Outside of the standard presets in each pack, you will also see a couple things not normally included with a preset. The first is another folder that has a color pallet preset. This preset gives you the ability to apply just the color pallet from a preset pack without changing any of the other adjustments.
If you navigate to the tone curve panel, you will also see a tone curve for each specific pack and some packs have more than one curve. Similar to the color pallet preset, these tone curves let you apply a photographer's tone curve without changing any other adjustments. The interesting part about these tone curves is that they are similar to the ones used in the individual presets. The main difference is they are designed to not alter colors which means the adjustment is strictly in the RGB section.
So while all these packs are designed to work as stand-alone presets, they really start to shine when you have more than one pack. This is why it’s so cool to have the special color pallets and tone curves. It allows you to mix and match your favorite features of each pack. If you like a preset from Nessa K but love Jeff Newsome's colors and Chrisman Studios tone curve, now you can create a preset that mixes them all together. This allows you to fine-tune your own personal look with inspiration from artists that you're inspired by. The price for each pack is $75 which can get expensive since you need more than one pack in order to use the mixing feature. The good thing is that they have a special deal that knocks off $25 for each additional pack (up to three packs). So you can get three packs for $150 instead of $225, which is pretty nice.
If the presets, tools, and mixing abilities were not cool enough for you, there is even more. One of the best features of the DVLOP presets actually lives a bit under the hood. Deep inside the Lightroom panels, at the very bottom where no one ever goes, you will find the camera calibration module. Here is where you can select the different profiles that you find within your camera. Things like vivid, portrait, neutral, etc. There is also an Adobe standard profile which is what most presets are based off.
What the team at DVLOP has done is create a very cool profile called “dual illuminant profiles.” What this means is they have developed two separate profiles for each camera. If you are in a warmer range on the white balance slider, it uses one profile. If you are in a cooler range then it uses the other. This is all done automatically and the entire purpose is to give better skin tones, shadows, and color transitions. Below shows an example of how colors change as the light temperature changes, even when the white balance is set to neutralize the change. Then there is an example of how these changes are minimized with the dual illuminant profile.
Another awesome feature of using the DVLOP profile is that each profile is hand built for each camera in order to achieve the same look. So gone are the days of trying to match the colors from your Nikon to your second shooter's Canon. The only problem with this is that not every single camera is supported because they have to build each profile by hand. The good thing is that they already have an extensive list of supported cameras and it includes all the most popular models and is constantly update for free (They have already added the Nikon D850). Below is an example of how different cameras produce different color renditions in the same lighting conditions. The next example shows how these differences are almost eliminated with the DVLOP profile.
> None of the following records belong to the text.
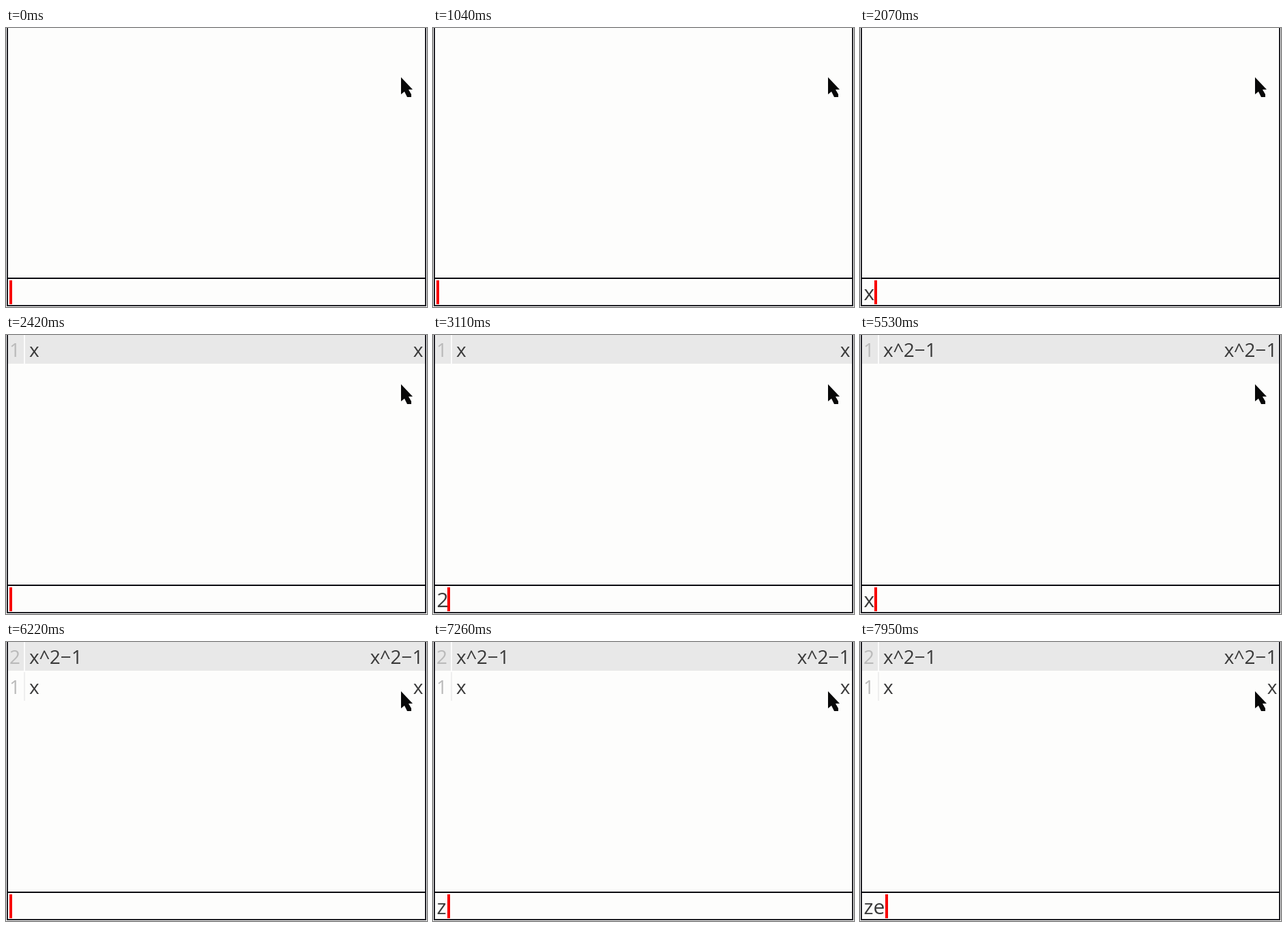
These frames come from a looping animation (616 by 408 pixels, 8 s). An HTML page with a canvas:

```html
<!DOCTYPE html>
<html lang="en">
<head>
<meta charset="utf-8">
<title>RPN calculator</title>
<style>
  html, body { margin: 0; width: 100%; height: 100%; overflow: hidden; background: #fdfdfc; }
  canvas { display: block; }
</style>
</head>
<body>
<canvas id="stage" width="616" height="408"></canvas>
<script>
const ctx = document.getElementById('stage').getContext('2d');
const LOOP = 8000;
const PAPER = '#fdfdfc', INK = '#3a3a3a', FRAME = '#1e1e24', LABEL = '#bababa';

// Each step: start time, typed input, stack from top row to bottom row.
const steps = [
  { at: 0, input: '', stack: [] },
  { at: 2070, input: 'x', stack: [] },
  { at: 2420, input: '', stack: ['x'] },
  { at: 3110, input: '2', stack: ['x'] },
  { at: 3460, input: '', stack: ['x^2'] },
  { at: 4150, input: '1', stack: ['x^2'] },
  { at: 4490, input: '', stack: ['x^2−1'] },
  { at: 5530, input: 'x', stack: ['x^2−1'] },
  { at: 6220, input: '', stack: ['x^2−1', 'x'] },
  { at: 7260, input: 'z', stack: ['x^2−1', 'x'] },
  { at: 7950, input: 'ze', stack: ['x^2−1', 'x'] },
];

function rect(x, y, w, h, color) {
  ctx.fillStyle = color;
  ctx.fillRect(x, y, w, h);
}

function text(str, x, baseline, size, color, align = 'left') {
  ctx.font = `${size}px "Open Sans", "Noto Sans", sans-serif`;
  ctx.textAlign = align;
  ctx.fillStyle = color;
  ctx.fillText(str, x, baseline);
}

function drawRow(value, row, level) {
  const top = row * 44, baseline = 31.5 + row * 44;
  if (row === 0) rect(2, 0, 612, 42, '#e8e8e8');
  rect(26, top, 2, 42, row === 0 ? '#fbfbfb' : '#eeeeee');
  text(level, 5, baseline, 28, LABEL);
  text(value, 34, baseline, 28, INK);
  text(value, 610.5, baseline, 28, INK, 'right');
}

function drawInput(str) {
  text(str, 5.5, 398, 30, INK);
  rect(5 + 16 * str.length, 369, 4, 35, '#f80000');
}

function drawFrame() {
  rect(1, 0, 2, 407, FRAME);
  rect(613, 0, 2, 407, FRAME);
  rect(1, 405, 614, 2, FRAME);
  rect(2, 365, 612, 2, '#0c0c10');
}

function drawPointer() {
  ctx.fillStyle = '#080808';
  ctx.fill(new Path2D('M578 72V97L583 93L587 101H593V97L589 90H595Z'));
}

function draw(now) {
  const t = now % LOOP;
  const { input, stack } = steps.findLast(step => step.at <= t);
  rect(0, 0, 616, 408, PAPER);
  stack.forEach((value, row) => drawRow(value, row, stack.length - row));
  drawInput(input);
  drawFrame();
  drawPointer();
}

function tick() {
  draw(performance.now());
  requestAnimationFrame(tick);
}
tick();
</script>
</body>
</html>
```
What I Liked
- Easy to load and use.
- Ability to mix and create your own variations encourages creativity
- DVLOP profile gives better color accuracy across light temp and camera bodies
- Amazing set of photographers to choose from
What I Didn't Like
- Have to buy more than one pack to really take advantage of a key feature
- A little expensive for one pack, but gets better if you bundle.
These presets not only give you access to emulate your favorite photographers, but they also give you the ability to mix packs together. This gives the ability to create your own style using your favorite feature of each pack. Not only this, but you also get access to the DVLOP dual illuminant profile. If you deal with multiple lighting conditions or different camera bodies, this alone is worth the purchase. Below are a few of my images edited with various presets and mixes, but you can see a lot more on their Instagram and Facebook group.